Exercise requirements: Without the pictures, write the listing out again exactly as it appears.

━━ Extracted material ━━

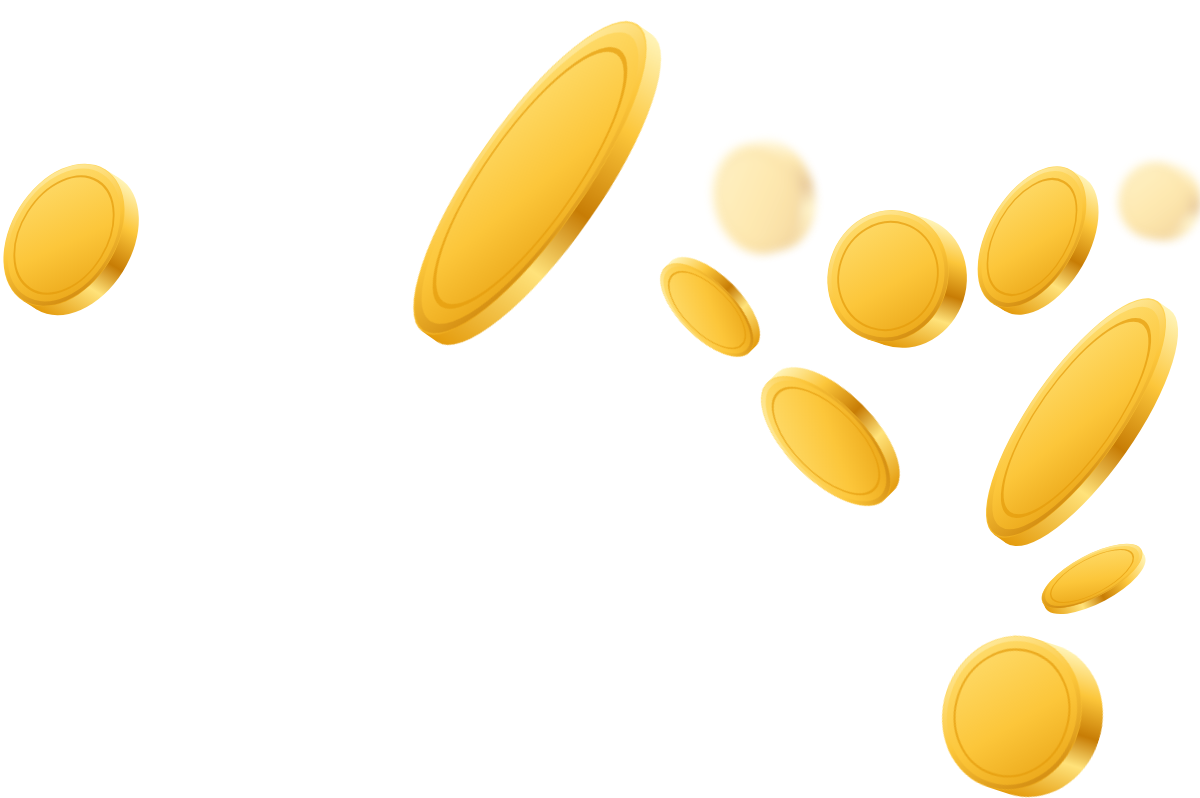
<!DOCTYPE html>
<html lang="en">
<head>
<meta charset="utf-8">
<title>Falling Gold Coins</title>
<link rel="stylesheet" href="https://fonts.googleapis.com/css2?family=Inter:wght@400&display=swap">
<style>
  :root {
    --paper: #ffffff;
    --gold-light: #ffe27a;
    --gold-mid: #fcc63a;
    --gold-deep: #e49b0c;
    --gold-shadow: #c77c05;
    --gold-shine: #fff4b8;
  }
  html, body {
    margin: 0;
    padding: 0;
    width: 1200px;
    height: 798px;
    overflow: hidden;
    background: var(--paper);
    font-family: "Inter", sans-serif;
  }
  .coin-shower {
    display: block;
    width: 1200px;
    height: 798px;
  }
  .coin-face { fill: url(#faceGradient); }
  .coin-edge { fill: url(#edgeGradient); }
  .coin-rim { fill: none; stroke: url(#rimGradient); stroke-width: 3; }
  .coin-rim-inner { fill: none; stroke: var(--gold-deep); stroke-width: 1.5; opacity: .7; }
  .coin-distant { opacity: .4; filter: url(#depthBlur); }
</style>
</head>
<body>
<svg class="coin-shower" viewBox="0 0 1200 798" xmlns="http://www.w3.org/2000/svg" role="img" aria-label="Gold coins falling through the air">
  <defs>
    <linearGradient id="faceGradient" x1="0" y1="0" x2="1" y2="1">
      <stop offset="0" stop-color="var(--gold-light)"/>
      <stop offset=".55" stop-color="var(--gold-mid)"/>
      <stop offset="1" stop-color="var(--gold-deep)"/>
    </linearGradient>
    <linearGradient id="edgeGradient" x1="0" y1="0" x2="0" y2="1">
      <stop offset="0" stop-color="var(--gold-shine)"/>
      <stop offset=".25" stop-color="var(--gold-mid)"/>
      <stop offset=".5" stop-color="var(--gold-shadow)"/>
      <stop offset=".7" stop-color="var(--gold-light)"/>
      <stop offset="1" stop-color="var(--gold-deep)"/>
    </linearGradient>
    <linearGradient id="rimGradient" x1="0" y1="0" x2="1" y2="1">
      <stop offset="0" stop-color="var(--gold-shine)"/>
      <stop offset=".5" stop-color="var(--gold-mid)"/>
      <stop offset="1" stop-color="var(--gold-shadow)"/>
    </linearGradient>
    <filter id="depthBlur" x="-30%" y="-30%" width="160%" height="160%">
      <feGaussianBlur stdDeviation="4"/>
    </filter>
    <g id="coin">
      <circle class="coin-edge" cx="16" cy="0" r="50"/>
      <rect class="coin-edge" x="0" y="-50" width="16" height="100"/>
      <circle class="coin-face" cx="0" cy="0" r="50"/>
      <circle class="coin-rim" cx="0" cy="0" r="48"/>
      <circle class="coin-rim-inner" cx="0" cy="0" r="41"/>
    </g>
  </defs>

  <g class="coin-distant">
    <use href="#coin" transform="translate(757 199) rotate(-15) scale(.88 1.12)"/>
    <use href="#coin" transform="translate(1154 200) rotate(10) scale(.72 .78)"/>
  </g>

  <use href="#coin" transform="translate(64 235) rotate(32) scale(1.05 1.55)"/>
  <use href="#coin" transform="translate(530 178) rotate(35) scale(1.1 3.75)"/>
  <use href="#coin" transform="translate(707 310) rotate(-45) scale(.55 1.2)"/>
  <use href="#coin" transform="translate(888 276) rotate(18) scale(1.2 1.33)"/>
  <use href="#coin" transform="translate(1032 237) rotate(30) scale(.88 1.55)"/>
  <use href="#coin" transform="translate(826 441) rotate(-45) scale(.78 1.66)"/>
  <use href="#coin" transform="translate(1076 418) rotate(35) scale(.92 2.85)"/>
  <use href="#coin" transform="translate(1092 576) rotate(62) scale(.42 1.12)"/>
  <use href="#coin" transform="translate(1012 713) rotate(18) scale(1.38 1.56)"/>
</svg>
</body>
</html>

━━━

Your response:
<!DOCTYPE html>
<html lang="en">
<head>
<meta charset="utf-8">
<title>Falling Gold Coins</title>
<link rel="stylesheet" href="https://fonts.googleapis.com/css2?family=Inter:wght@400&display=swap">
<style>
  :root {
    --paper: #ffffff;
    --gold-light: #ffe27a;
    --gold-mid: #fcc63a;
    --gold-deep: #e49b0c;
    --gold-shadow: #c77c05;
    --gold-shine: #fff4b8;
  }
  html, body {
    margin: 0;
    padding: 0;
    width: 1200px;
    height: 798px;
    overflow: hidden;
    background: var(--paper);
    font-family: "Inter", sans-serif;
  }
  .coin-shower {
    display: block;
    width: 1200px;
    height: 798px;
  }
  .coin-face { fill: url(#faceGradient); }
  .coin-edge { fill: url(#edgeGradient); }
  .coin-rim { fill: none; stroke: url(#rimGradient); stroke-width: 3; }
  .coin-rim-inner { fill: none; stroke: var(--gold-deep); stroke-width: 1.5; opacity: .7; }
  .coin-distant { opacity: .4; filter: url(#depthBlur); }
</style>
</head>
<body>
<svg class="coin-shower" viewBox="0 0 1200 798" xmlns="http://www.w3.org/2000/svg" role="img" aria-label="Gold coins falling through the air">
  <defs>
    <linearGradient id="faceGradient" x1="0" y1="0" x2="1" y2="1">
      <stop offset="0" stop-color="var(--gold-light)"/>
      <stop offset=".55" stop-color="var(--gold-mid)"/>
      <stop offset="1" stop-color="var(--gold-deep)"/>
    </linearGradient>
    <linearGradient id="edgeGradient" x1="0" y1="0" x2="0" y2="1">
      <stop offset="0" stop-color="var(--gold-shine)"/>
      <stop offset=".25" stop-color="var(--gold-mid)"/>
      <stop offset=".5" stop-color="var(--gold-shadow)"/>
      <stop offset=".7" stop-color="var(--gold-light)"/>
      <stop offset="1" stop-color="var(--gold-deep)"/>
    </linearGradient>
    <linearGradient id="rimGradient" x1="0" y1="0" x2="1" y2="1">
      <stop offset="0" stop-color="var(--gold-shine)"/>
      <stop offset=".5" stop-color="var(--gold-mid)"/>
      <stop offset="1" stop-color="var(--gold-shadow)"/>
    </linearGradient>
    <filter id="depthBlur" x="-30%" y="-30%" width="160%" height="160%">
      <feGaussianBlur stdDeviation="4"/>
    </filter>
    <g id="coin">
      <circle class="coin-edge" cx="16" cy="0" r="50"/>
      <rect class="coin-edge" x="0" y="-50" width="16" height="100"/>
      <circle class="coin-face" cx="0" cy="0" r="50"/>
      <circle class="coin-rim" cx="0" cy="0" r="48"/>
      <circle class="coin-rim-inner" cx="0" cy="0" r="41"/>
    </g>
  </defs>

  <g class="coin-distant">
    <use href="#coin" transform="translate(757 199) rotate(-15) scale(.88 1.12)"/>
    <use href="#coin" transform="translate(1154 200) rotate(10) scale(.72 .78)"/>
  </g>

  <use href="#coin" transform="translate(64 235) rotate(32) scale(1.05 1.55)"/>
  <use href="#coin" transform="translate(530 178) rotate(35) scale(1.1 3.75)"/>
  <use href="#coin" transform="translate(707 310) rotate(-45) scale(.55 1.2)"/>
  <use href="#coin" transform="translate(888 276) rotate(18) scale(1.2 1.33)"/>
  <use href="#coin" transform="translate(1032 237) rotate(30) scale(.88 1.55)"/>
  <use href="#coin" transform="translate(826 441) rotate(-45) scale(.78 1.66)"/>
  <use href="#coin" transform="translate(1076 418) rotate(35) scale(.92 2.85)"/>
  <use href="#coin" transform="translate(1092 576) rotate(62) scale(.42 1.12)"/>
  <use href="#coin" transform="translate(1012 713) rotate(18) scale(1.38 1.56)"/>
</svg>
</body>
</html>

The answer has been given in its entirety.